The results of the FUTURE (Functional testing underlying revascularisation) trial indicate that the use of fractional flow reserve (FFR) to guide treatment—medical management, percutaneous coronary intervention (PCI), or coronary artery bypass grafting (CABG)—in patients with multivessel disease may be associated with significantly higher mortality than the use of standard treatment (angiography).
Presenting the results of the study at the 2016 American Heart Association (AHA) scientific sessions (12–16 November, New Orleans, USA), Gilles Rioufol (Interventional Cardiology Department, Hospices Civils de Lyon, Lyon, France) reported that FFR has been shown to significantly decrease the SYNTAX score in one third of patients with multivessel disease “when only ≤0.80 FFR arteries are taken into account”. He added that the modality is recommended for guiding PCI in patients with multivessel disease (Class IIa recommendation; level of evidence B) but noted “whether FFR helps to decide among different treatment strategies—PCI, CABG or medical treatment only—remains unknown.”
Therefore, Rioufol and colleagues sought to determine if FFR helped “to guide treatment strategy and thereby improve clinical prognosis compared to traditional management”. In the study, patients with stable or stabilised angina and multivessel disease (>50% stenosis, including left anterior descending artery) were randomised to undergo FFR guidance or angiography guidance. The primary endpoint was the one-year composite rate of all-cause mortality, myocardial infarction, repeat revascularisation and stroke.
The aim was to enrol 1,721 patients from 39 centres, but Rioufol stated that an “unexpected excess” of mortality observed in the FFR group of first 836 patients enrolled prompted the study’s data safety and monitoring board (DSMB) to recommend that the trial be halted.

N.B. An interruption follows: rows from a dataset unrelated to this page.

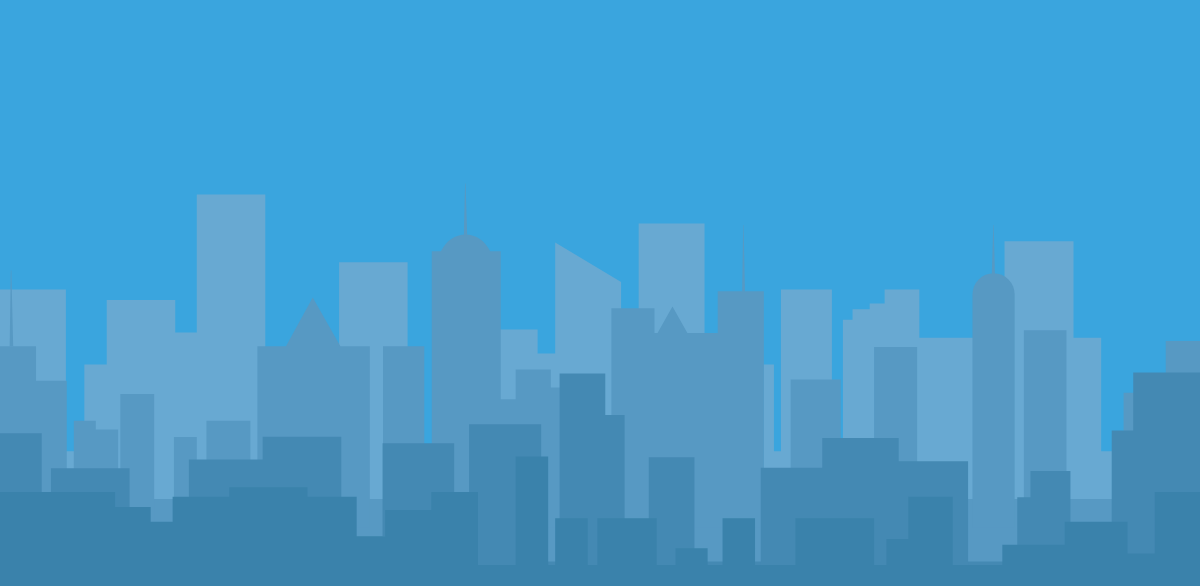
<!DOCTYPE html>
<html lang="en">
<head>
<meta charset="utf-8">
<title>City skyline</title>
<style>
:root {
  --sky: #3aa5de;
  --far: #68a9d2;
  --middle: #5799c3;
  --near: #4489b3;
  --front: #3a82ab;
}
html, body { margin: 0; height: 100%; overflow: hidden; background: var(--sky); }
.skyline { display: block; width: 1200px; height: 586px; background: var(--sky); }
.far-row { fill: var(--far); }
.middle-row { fill: var(--middle); }
.near-row { fill: var(--near); }
.front-row { fill: var(--front); }
</style>
</head>
<body>
<svg class="skyline" viewBox="0 0 1366 667" preserveAspectRatio="none" role="img" aria-label="Layered blue city skyline under a clear sky">
  <g class="far-row">
    <path d="M0 329.5H75V513.500H96V415H121.500V341.500H199.500V378.500H224V221.500H302V600H0Z"/>
    <path d="M386 298.500H464V600H386Z"/>
    <path d="M569 375H612V402.500H632V276L707 321V600H569Z"/>
    <path d="M727 254.500H802V600H727Z"/>
    <path d="M869 415H881V513.500H889V329.500H947V600H869Z"/>
    <path d="M959.500 364H970.500V352H990V345.500H1007V329.500H1046.500V384.500H1143.500V274.500H1222V384.500H1253.500V513.500H1279V600H959.500Z"/>
  </g>

  <g class="middle-row">
    <path class="ground" d="M0 568H1366V650H0Z"/>
    <path class="left-block" d="M0 394H41V433.500H76V600H0Z"/>
    <path class="left-mast" d="M11 394L12.300 308H12.900L15 394Z"/>
    <path class="low-steps" d="M84 479H109V489H134.500V600H84Z"/>
    <path d="M137 448.500H175.500V600H137Z"/>
    <path d="M198 497.500H224V600H198Z"/>
    <path d="M235 479H285V600H235Z"/>
    <path class="gabled-hall" d="M293 394H325.500L356 338.500L387.500 394H421V600H293Z"/>
    <path d="M436 394H483V600H436Z"/>
    <path class="domed-tower" d="M491.500 286H502C508 274 518 267 530 267S552 274 558 286H570V600H491.500Z"/>
    <path class="dome-mast" d="M528 268L529.400 209H530L531.800 268Z"/>
    <path d="M569 454.500H587V420.500H627V441H640V600H569Z"/>
    <path class="twin-block" d="M696 351H745V379H748.500L765.500 349L782.500 379H817V331.500H869.500V600H696Z"/>
    <path class="block-mast" d="M844.800 332L846 256H846.500L848 332Z"/>
    <path d="M900 432H957V600H900Z"/>
    <path d="M995 395H1044V600H995Z"/>
    <path class="rounded-tower" d="M1107 335A24 24 0 0 1 1155 335V600H1107Z"/>
    <path class="rounded-mast" d="M1129 312L1130.700 256H1131.200L1132.500 312Z"/>
    <path d="M1165.500 376H1214V600H1165.500Z"/>
    <path d="M1279 447H1295V600H1279Z"/>
    <path d="M1327 388H1366V600H1327Z"/>
  </g>

  <g class="near-row">
    <path class="ground" d="M0 639H1366V667H0Z"/>
    <path d="M0 493H47.500V650H0Z"/>
    <path d="M58 533H147.500V580H58Z"/>
    <path d="M215 523H299V497H388.500V580H215Z"/>
    <path d="M435.500 504.500H517V610.500H435.500Z"/>
    <path d="M534 483H616V650H534Z"/>
    <path d="M637 425H689V472.500H711V650H637Z"/>
    <path d="M738.500 520.500H790.500V650H738.500Z"/>
    <path d="M866 532.500H936V498.500H1023V525H1102V650H866Z"/>
    <path d="M1158 566H1173V536H1218.500V650H1158Z"/>
    <path d="M1265.500 490H1290V424H1366V650H1265.500Z"/>
  </g>

  <path class="front-row" d="M0 560H131V577H171.500V594H196.500V565.500H261V554.500H350V565.500H406V610.500H438.500V580.500H491V560H544V643H587V519.500H624V643H632V590H669V643H680V590H747.500V643H769V624H805.500V643H822.500V590H859.500V643H905.500V590H995V643H1009V613.500H1034V565.500H1084.500V643H1141V620H1212V594H1283.500V630H1314.500V560H1366V667H0Z"/>
</svg>
</body>
</html>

He added that at 12 months, going by this interim safety analysis, the rate of all-cause death was 4% for the FFR group and 2% for the control group (p=0.02 for the comparison), commenting that cardiovascular death represented “72% of all deaths”. “The sponsor and the steering committee decided to follow the DSMB’s recommendation and stopped recruitment at 936 patients,” Rioufol explained.
According to the available data, with FFR-guided treatment, the use of medical treatment increased from 9% to 17%, the use of CABG was similar to that of standard therapy (12% in both groups), and the use of PCI decreased from 78% to 71%. Rioufol told Cardiovascular News that, given the premature halting of the trial, it is “difficult to have a definitive answer” as to why there was excess mortality in the FFR group but commented: “It seems possible that some complex patients (high SYNTAX score) could have been treated by PCI in the FFR group instead of perhaps CABG. Most of deaths were cardiovascular and almost all in the PCI treatment group. The majority of cardiovascular deaths were sudden cardiac death.”
However, data for the patients who reached the one-year follow-up point (398 in the control group and 399 for the FFR group) did not indicate a significant difference in the rate of all-cause mortality between groups: 3.9% for FFR vs. 1.8% for angioplasty (p=0.11). Rioufol suggested that this may be a “by chance” finding but also noted that it may relate to the fact not all of the patient population had reached the one-year follow-up point (only 85%).
Regarding the implications of the study for future role of FFR in multivessel disease, he said: “In high SYNTAX patients with multivessel disease, functional revascularisation perhaps cannot ‘catch’ all of the prognostic information. Also, the burden of atheroma/complexity of lesions should also be integrated in the revascularisation strategy.”